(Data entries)
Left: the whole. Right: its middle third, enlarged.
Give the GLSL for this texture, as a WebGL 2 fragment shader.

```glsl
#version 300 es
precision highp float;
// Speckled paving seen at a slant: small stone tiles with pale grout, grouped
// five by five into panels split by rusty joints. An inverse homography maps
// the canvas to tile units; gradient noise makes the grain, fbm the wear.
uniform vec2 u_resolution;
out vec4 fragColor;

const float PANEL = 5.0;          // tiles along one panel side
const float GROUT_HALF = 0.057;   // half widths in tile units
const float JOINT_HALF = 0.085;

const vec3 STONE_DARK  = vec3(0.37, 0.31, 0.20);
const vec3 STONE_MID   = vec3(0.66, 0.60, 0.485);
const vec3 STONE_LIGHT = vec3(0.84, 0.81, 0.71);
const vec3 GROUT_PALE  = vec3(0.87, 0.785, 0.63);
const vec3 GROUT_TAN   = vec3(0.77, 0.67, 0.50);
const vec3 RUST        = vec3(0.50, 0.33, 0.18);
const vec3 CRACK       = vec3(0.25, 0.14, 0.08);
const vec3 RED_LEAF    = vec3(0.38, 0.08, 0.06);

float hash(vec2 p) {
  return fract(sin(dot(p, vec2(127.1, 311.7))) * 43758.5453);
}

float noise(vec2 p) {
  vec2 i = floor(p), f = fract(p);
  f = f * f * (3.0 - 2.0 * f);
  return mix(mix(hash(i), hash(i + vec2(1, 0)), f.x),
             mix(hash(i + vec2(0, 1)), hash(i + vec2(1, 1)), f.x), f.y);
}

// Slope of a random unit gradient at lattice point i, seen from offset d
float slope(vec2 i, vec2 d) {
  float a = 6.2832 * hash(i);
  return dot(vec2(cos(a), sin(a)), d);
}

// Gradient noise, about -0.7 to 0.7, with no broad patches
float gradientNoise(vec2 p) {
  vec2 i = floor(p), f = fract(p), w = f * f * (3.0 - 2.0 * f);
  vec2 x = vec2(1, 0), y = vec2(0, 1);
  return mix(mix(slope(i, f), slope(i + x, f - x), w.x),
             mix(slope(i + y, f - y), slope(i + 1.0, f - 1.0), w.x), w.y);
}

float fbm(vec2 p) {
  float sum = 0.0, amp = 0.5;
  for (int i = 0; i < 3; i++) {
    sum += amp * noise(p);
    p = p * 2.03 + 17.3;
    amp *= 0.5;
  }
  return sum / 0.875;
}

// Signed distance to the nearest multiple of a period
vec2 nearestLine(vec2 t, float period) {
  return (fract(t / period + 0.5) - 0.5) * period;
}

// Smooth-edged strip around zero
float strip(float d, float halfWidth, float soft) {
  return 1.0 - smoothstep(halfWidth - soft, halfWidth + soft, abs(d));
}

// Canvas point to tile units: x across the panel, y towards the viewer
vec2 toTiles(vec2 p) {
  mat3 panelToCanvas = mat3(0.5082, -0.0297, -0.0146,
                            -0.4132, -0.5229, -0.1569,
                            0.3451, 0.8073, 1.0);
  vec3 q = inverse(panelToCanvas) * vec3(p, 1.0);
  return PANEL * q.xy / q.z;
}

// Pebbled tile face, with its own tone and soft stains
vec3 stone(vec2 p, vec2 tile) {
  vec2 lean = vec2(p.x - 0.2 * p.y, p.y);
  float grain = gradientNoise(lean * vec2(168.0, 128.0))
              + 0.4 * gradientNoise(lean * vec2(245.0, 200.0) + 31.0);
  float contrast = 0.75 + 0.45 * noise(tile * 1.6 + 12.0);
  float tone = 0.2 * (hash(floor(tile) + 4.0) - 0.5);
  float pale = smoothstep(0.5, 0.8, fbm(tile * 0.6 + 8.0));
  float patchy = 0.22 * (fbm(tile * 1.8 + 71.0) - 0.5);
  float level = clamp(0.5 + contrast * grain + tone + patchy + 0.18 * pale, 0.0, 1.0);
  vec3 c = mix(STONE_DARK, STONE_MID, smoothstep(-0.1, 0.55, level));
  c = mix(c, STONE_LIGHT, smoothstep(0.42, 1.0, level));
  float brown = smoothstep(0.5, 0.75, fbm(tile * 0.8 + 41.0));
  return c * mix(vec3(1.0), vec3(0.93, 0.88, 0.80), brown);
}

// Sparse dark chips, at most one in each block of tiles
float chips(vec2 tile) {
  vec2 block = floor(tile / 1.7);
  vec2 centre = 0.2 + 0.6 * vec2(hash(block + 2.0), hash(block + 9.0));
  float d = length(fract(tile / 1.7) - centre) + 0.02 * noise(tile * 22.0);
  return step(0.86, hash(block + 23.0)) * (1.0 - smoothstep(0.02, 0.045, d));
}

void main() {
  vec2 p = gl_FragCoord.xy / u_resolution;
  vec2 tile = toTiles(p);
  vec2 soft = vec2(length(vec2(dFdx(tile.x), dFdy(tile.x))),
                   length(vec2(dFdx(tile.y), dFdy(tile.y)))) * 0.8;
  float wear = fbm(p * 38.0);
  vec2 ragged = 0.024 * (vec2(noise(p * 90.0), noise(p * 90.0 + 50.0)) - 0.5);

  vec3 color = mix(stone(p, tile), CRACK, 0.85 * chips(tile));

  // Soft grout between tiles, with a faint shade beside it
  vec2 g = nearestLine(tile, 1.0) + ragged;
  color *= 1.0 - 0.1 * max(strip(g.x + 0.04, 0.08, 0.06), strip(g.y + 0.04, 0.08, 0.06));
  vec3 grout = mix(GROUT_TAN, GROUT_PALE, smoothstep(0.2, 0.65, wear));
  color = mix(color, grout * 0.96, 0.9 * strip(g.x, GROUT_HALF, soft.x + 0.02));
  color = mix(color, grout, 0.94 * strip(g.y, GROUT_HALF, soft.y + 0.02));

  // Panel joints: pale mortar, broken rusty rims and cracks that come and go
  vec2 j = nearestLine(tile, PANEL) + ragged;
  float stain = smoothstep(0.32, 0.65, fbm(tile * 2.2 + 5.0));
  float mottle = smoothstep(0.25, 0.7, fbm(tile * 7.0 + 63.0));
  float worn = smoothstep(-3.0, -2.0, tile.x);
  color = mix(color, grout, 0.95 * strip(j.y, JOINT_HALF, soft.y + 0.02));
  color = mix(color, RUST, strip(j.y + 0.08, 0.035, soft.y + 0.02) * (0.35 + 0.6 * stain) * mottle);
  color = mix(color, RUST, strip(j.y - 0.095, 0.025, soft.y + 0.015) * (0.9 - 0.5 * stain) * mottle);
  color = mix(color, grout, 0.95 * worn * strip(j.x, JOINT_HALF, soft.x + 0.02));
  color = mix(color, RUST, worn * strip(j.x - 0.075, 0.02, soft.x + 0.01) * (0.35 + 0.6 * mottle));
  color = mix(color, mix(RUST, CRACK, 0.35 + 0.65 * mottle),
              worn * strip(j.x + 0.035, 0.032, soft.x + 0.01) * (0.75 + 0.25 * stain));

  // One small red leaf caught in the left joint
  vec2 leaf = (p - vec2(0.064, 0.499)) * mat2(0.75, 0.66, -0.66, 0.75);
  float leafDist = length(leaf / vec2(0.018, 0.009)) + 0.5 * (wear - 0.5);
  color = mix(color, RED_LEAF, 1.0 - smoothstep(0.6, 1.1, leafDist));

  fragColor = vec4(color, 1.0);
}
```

WHAT THIS TASK INVOLVES:
A single number is the answer: the count of lines above that include the string "strip".

REPLY:
11